Overall, the private homes market fared well last year. There was however a significant decline of 13.5% in the number of private residential properties sold last year. 19,150 private homes were sold in 2019 with the number of new homes sold by developers increasing by 12.7% to 9,912 units (excluding executive condominiums or ECs).
The number of resale transactions remained mainly stable in Q4 in comparison with the previous quarter with a decrease of only about 1.5% from 2,378 to 2,342 units. In comparison with the year before when the increase was 7.9%, last year’s numbers may have been a little lackluster.
The number of resale private homes sold last year accounted for about 48% of the private homes sold in the last quarter of 2019. 8,949 resale private homes exchanged hands last year. In comparison with the 13,008 units sold in 2018, there was a considerable decline in transaction volume of 31.2%.
New home sales expected to remain steady in 2020
Although last year’s increase in home prices was not as much as the year before, the market performed fairly well, especially in light of the property cooling measures rolled out in July 2018. The decrease in transaction volume could also be attributed to the fading collective sales fever of the previous years. There will also be a large supply of new homes hitting the market soon and this could mean increased market competition in the months ahead. Some analysts are expecting the oversupply situation to only begin to stabilize in 2021.

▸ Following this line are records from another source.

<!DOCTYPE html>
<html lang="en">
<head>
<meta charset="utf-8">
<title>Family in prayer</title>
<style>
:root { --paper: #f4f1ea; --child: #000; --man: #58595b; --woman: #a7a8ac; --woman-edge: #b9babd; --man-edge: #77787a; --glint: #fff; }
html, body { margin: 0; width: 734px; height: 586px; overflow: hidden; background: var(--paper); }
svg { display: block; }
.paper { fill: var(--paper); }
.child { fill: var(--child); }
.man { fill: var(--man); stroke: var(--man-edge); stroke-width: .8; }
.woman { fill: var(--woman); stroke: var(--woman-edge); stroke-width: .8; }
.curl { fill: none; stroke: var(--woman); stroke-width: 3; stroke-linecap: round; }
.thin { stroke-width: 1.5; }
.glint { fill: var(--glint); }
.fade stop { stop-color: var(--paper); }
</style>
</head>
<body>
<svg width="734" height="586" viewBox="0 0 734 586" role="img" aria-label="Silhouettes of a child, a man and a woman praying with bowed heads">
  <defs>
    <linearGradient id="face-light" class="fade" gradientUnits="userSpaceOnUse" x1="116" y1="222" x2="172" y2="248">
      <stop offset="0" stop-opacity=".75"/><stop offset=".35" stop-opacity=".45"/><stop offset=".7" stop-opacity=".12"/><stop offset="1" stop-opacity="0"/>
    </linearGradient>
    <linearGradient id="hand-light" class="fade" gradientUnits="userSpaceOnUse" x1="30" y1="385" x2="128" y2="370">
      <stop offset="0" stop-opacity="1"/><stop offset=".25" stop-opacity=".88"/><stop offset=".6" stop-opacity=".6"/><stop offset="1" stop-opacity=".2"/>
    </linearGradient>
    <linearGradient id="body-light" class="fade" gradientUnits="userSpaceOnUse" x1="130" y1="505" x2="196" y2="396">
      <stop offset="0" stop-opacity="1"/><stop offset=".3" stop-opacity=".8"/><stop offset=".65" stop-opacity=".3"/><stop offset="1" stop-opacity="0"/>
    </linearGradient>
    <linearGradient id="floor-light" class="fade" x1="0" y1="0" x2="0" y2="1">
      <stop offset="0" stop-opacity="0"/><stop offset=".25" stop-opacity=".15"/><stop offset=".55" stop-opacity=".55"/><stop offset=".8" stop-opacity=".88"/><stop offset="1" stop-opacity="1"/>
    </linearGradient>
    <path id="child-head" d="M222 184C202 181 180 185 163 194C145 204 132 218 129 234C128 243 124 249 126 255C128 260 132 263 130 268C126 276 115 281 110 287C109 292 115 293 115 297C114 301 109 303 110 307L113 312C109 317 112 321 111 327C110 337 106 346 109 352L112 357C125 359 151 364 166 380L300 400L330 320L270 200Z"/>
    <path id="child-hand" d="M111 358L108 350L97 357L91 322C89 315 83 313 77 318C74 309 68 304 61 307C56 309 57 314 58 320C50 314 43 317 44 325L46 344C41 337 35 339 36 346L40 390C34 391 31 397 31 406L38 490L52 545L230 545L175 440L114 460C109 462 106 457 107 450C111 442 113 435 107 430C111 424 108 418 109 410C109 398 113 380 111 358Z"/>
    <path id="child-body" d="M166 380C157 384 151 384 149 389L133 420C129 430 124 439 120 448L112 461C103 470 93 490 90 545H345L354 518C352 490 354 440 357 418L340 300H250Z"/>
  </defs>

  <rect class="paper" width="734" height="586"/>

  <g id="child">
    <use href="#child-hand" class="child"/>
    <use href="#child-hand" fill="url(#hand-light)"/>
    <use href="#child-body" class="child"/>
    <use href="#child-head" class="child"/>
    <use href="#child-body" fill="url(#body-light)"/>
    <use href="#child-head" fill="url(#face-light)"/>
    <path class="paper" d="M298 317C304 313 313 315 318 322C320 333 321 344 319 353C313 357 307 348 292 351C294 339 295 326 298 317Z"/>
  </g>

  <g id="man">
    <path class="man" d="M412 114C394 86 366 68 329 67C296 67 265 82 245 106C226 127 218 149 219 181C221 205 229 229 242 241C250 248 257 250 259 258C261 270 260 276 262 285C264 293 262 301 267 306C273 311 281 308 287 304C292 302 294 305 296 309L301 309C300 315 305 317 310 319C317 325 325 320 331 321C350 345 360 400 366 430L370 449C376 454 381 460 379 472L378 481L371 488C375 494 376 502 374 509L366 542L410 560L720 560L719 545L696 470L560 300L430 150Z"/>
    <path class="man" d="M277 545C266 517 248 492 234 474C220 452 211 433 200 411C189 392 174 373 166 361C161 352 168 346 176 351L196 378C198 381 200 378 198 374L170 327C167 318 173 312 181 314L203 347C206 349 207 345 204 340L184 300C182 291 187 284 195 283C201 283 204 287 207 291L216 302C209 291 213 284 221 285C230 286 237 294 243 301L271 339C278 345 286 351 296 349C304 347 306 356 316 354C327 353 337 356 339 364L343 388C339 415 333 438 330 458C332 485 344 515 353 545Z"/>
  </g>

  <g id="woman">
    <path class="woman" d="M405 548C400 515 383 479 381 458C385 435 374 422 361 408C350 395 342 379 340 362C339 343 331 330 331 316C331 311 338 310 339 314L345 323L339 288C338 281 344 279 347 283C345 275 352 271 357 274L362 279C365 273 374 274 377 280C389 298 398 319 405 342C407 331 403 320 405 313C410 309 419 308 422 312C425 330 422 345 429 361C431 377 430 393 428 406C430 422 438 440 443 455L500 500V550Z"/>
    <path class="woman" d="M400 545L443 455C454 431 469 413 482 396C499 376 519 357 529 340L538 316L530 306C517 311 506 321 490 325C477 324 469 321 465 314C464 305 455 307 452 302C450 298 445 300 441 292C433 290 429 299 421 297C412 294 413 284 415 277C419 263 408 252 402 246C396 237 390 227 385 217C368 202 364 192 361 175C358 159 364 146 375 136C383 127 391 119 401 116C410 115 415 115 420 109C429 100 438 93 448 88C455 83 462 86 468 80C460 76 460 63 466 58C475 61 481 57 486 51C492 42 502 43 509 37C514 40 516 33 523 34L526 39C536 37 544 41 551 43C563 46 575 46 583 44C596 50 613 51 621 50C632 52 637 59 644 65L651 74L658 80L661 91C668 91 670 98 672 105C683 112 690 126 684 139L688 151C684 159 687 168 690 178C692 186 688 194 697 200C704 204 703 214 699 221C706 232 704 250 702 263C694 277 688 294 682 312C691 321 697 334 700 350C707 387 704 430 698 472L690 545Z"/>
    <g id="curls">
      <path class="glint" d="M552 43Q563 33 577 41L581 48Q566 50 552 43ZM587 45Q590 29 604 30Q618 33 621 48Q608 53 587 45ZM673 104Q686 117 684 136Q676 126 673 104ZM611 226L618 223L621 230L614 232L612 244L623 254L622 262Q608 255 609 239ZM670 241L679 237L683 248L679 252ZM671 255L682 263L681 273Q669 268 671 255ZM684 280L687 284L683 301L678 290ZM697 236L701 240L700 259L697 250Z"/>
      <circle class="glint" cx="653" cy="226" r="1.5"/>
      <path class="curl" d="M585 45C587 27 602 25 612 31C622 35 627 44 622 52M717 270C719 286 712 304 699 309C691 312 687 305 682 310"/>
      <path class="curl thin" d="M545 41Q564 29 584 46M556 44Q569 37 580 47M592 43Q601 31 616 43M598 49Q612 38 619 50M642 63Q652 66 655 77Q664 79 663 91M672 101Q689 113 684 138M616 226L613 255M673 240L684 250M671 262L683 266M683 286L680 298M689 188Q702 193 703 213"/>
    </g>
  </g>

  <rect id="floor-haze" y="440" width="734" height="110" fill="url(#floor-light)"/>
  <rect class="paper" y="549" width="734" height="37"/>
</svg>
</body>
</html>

The economy is expected to improve this year, though the Wuhan virus may have put a spanner in the works as travel may be restricted and that could also dampen visits to show flats. In turn, negative sentiments could also affect sale prices and volume.